**WHAT THIS TASK INVOLVES**. Only the lines with the string "setAttribute" are needed; return each of them from the entries below.

**DATASET RECORDS**.
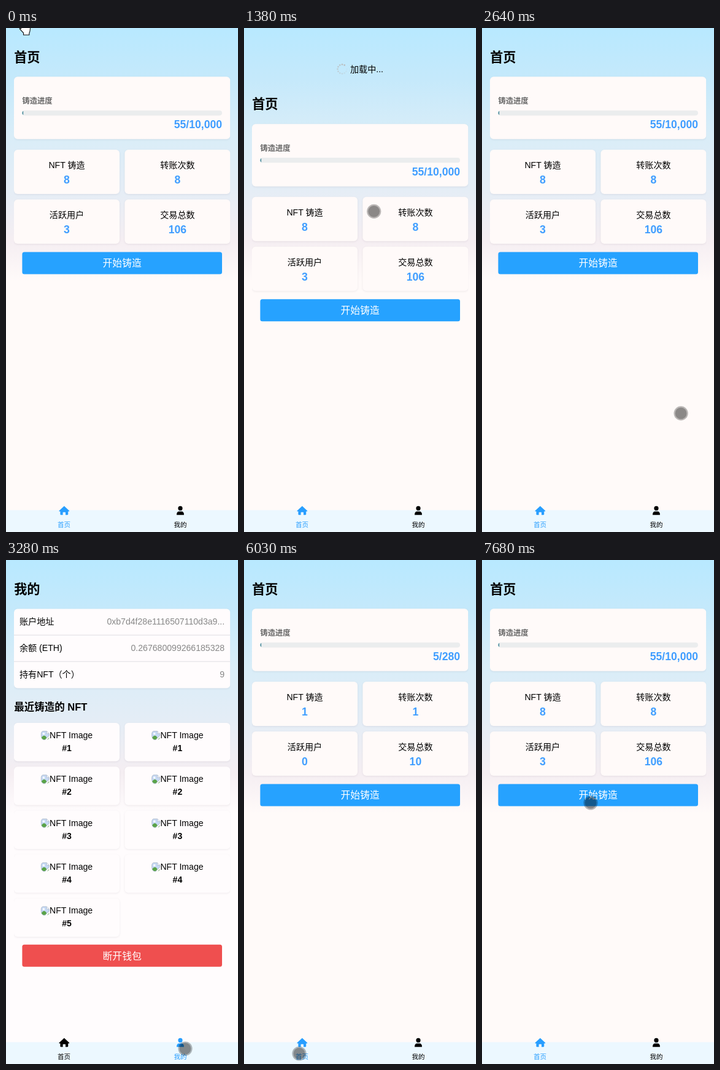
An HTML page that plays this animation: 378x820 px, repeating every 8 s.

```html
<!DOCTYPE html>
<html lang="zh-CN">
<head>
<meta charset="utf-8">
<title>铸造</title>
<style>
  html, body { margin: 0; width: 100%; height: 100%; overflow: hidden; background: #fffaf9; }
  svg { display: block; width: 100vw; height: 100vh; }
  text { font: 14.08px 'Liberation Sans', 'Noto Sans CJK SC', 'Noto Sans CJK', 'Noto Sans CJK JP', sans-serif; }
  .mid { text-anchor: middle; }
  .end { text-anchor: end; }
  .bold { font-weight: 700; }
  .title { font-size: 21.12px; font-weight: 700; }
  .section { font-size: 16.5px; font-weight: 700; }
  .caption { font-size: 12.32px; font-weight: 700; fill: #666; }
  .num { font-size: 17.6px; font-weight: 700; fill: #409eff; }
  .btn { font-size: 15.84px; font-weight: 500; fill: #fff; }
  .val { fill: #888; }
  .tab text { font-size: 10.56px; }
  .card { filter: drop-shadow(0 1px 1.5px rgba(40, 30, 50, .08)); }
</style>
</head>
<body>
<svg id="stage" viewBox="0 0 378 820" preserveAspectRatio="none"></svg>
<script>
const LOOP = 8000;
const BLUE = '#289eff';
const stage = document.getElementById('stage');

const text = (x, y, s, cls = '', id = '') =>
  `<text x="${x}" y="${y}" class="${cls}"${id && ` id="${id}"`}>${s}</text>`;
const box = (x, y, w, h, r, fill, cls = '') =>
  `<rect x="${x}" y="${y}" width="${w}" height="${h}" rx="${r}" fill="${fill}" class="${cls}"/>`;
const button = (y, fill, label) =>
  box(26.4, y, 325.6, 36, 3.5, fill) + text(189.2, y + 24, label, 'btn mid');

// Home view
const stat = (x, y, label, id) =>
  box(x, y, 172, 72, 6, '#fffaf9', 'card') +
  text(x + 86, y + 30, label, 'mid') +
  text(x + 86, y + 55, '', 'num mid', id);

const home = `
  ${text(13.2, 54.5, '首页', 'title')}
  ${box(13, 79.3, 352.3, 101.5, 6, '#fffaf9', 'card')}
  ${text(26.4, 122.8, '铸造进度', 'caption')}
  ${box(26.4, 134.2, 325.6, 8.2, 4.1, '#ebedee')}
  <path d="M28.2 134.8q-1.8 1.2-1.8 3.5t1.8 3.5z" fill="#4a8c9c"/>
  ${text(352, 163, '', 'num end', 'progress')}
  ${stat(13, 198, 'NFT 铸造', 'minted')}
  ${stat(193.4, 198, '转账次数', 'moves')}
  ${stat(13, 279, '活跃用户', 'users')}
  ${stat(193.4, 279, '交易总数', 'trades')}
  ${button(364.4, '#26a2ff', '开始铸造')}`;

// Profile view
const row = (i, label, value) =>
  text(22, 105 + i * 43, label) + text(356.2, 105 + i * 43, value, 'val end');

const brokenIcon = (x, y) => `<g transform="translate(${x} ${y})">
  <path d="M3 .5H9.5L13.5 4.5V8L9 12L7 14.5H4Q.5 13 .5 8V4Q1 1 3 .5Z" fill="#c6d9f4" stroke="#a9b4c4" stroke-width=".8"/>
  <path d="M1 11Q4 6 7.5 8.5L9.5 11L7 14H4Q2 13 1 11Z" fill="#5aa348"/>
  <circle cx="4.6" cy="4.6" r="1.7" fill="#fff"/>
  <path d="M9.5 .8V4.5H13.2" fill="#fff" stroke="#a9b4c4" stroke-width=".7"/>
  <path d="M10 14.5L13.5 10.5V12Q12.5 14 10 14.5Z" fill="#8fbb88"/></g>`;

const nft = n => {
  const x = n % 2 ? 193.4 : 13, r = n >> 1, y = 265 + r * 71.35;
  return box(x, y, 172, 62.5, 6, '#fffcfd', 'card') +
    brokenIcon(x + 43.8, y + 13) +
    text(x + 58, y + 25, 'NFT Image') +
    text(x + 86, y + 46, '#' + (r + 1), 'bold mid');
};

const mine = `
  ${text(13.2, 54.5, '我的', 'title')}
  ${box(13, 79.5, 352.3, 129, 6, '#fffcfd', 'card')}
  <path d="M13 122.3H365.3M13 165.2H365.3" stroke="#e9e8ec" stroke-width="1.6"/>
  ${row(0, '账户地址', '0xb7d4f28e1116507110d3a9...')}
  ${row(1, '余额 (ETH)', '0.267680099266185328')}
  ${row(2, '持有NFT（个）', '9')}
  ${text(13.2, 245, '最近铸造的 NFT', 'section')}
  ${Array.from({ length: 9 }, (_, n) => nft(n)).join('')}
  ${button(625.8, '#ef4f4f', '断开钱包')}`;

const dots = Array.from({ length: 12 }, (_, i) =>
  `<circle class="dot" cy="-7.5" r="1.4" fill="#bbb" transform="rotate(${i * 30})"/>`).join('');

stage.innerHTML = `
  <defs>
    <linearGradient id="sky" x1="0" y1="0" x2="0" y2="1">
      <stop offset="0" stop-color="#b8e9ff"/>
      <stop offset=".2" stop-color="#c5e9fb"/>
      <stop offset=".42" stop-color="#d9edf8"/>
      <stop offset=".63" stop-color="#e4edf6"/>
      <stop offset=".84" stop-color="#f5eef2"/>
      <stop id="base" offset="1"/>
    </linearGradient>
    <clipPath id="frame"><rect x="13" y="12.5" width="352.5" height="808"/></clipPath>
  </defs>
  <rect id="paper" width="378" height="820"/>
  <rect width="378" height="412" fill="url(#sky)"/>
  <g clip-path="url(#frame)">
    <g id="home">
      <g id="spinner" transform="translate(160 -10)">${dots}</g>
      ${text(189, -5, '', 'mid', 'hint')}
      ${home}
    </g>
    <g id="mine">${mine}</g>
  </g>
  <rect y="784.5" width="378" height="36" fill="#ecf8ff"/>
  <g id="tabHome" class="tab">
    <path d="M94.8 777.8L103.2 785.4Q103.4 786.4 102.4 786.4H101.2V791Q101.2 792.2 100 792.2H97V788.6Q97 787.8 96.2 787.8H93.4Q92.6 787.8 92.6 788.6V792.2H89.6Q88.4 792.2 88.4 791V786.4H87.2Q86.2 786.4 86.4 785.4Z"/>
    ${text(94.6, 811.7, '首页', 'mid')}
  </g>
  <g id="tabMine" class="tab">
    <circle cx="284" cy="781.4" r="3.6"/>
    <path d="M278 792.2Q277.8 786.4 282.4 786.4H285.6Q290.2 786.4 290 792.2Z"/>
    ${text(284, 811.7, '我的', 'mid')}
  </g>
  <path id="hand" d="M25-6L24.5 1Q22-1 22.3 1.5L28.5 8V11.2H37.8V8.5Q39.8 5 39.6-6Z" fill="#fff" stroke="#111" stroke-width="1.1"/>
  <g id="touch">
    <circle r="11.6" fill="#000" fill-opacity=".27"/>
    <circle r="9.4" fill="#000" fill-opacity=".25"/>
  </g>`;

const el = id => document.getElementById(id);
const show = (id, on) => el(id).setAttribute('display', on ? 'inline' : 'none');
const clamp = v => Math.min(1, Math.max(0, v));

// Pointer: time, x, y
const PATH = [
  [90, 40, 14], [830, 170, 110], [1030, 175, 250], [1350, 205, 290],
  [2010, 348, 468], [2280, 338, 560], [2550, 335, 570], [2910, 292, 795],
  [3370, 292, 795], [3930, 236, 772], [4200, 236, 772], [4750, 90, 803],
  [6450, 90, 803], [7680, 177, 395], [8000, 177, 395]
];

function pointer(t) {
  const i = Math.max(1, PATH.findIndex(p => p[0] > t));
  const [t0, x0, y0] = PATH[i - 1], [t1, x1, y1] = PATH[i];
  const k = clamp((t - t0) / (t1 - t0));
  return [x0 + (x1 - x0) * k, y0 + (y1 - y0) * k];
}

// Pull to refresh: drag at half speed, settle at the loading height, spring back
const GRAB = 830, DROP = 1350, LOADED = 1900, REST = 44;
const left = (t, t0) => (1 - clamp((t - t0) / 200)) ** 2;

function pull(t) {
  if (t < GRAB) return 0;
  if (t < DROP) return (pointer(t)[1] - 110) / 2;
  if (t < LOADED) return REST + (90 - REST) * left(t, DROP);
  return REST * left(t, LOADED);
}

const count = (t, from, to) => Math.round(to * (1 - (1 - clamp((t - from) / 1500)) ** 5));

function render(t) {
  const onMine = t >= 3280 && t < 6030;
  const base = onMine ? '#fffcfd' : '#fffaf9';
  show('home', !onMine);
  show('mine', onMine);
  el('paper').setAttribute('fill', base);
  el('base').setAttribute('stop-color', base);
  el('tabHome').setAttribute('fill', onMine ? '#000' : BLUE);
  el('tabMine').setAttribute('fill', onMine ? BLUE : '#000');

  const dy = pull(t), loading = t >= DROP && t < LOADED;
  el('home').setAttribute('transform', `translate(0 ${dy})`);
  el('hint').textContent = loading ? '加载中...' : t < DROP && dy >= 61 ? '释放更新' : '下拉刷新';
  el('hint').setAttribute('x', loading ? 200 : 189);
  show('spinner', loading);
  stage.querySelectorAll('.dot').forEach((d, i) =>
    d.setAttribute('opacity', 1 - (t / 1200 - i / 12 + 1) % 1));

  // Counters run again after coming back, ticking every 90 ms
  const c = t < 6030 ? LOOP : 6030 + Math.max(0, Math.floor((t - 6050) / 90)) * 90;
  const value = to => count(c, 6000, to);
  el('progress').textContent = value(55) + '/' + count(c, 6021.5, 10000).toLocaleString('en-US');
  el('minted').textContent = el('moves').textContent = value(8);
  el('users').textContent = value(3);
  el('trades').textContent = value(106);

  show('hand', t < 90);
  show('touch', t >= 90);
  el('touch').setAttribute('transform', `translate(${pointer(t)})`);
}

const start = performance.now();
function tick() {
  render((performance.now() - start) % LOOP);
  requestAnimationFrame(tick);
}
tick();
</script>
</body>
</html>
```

**EXERCISE ANSWER**.
const show = (id, on) => el(id).setAttribute('display', on ? 'inline' : 'none');
  el('paper').setAttribute('fill', base);
  el('base').setAttribute('stop-color', base);
  el('tabHome').setAttribute('fill', onMine ? '#000' : BLUE);
  el('tabMine').setAttribute('fill', onMine ? BLUE : '#000');
  el('home').setAttribute('transform', `translate(0 ${dy})`);
  el('hint').setAttribute('x', loading ? 200 : 189);
    d.setAttribute('opacity', 1 - (t / 1200 - i / 12 + 1) % 1));
  el('touch').setAttribute('transform', `translate(${pointer(t)})`);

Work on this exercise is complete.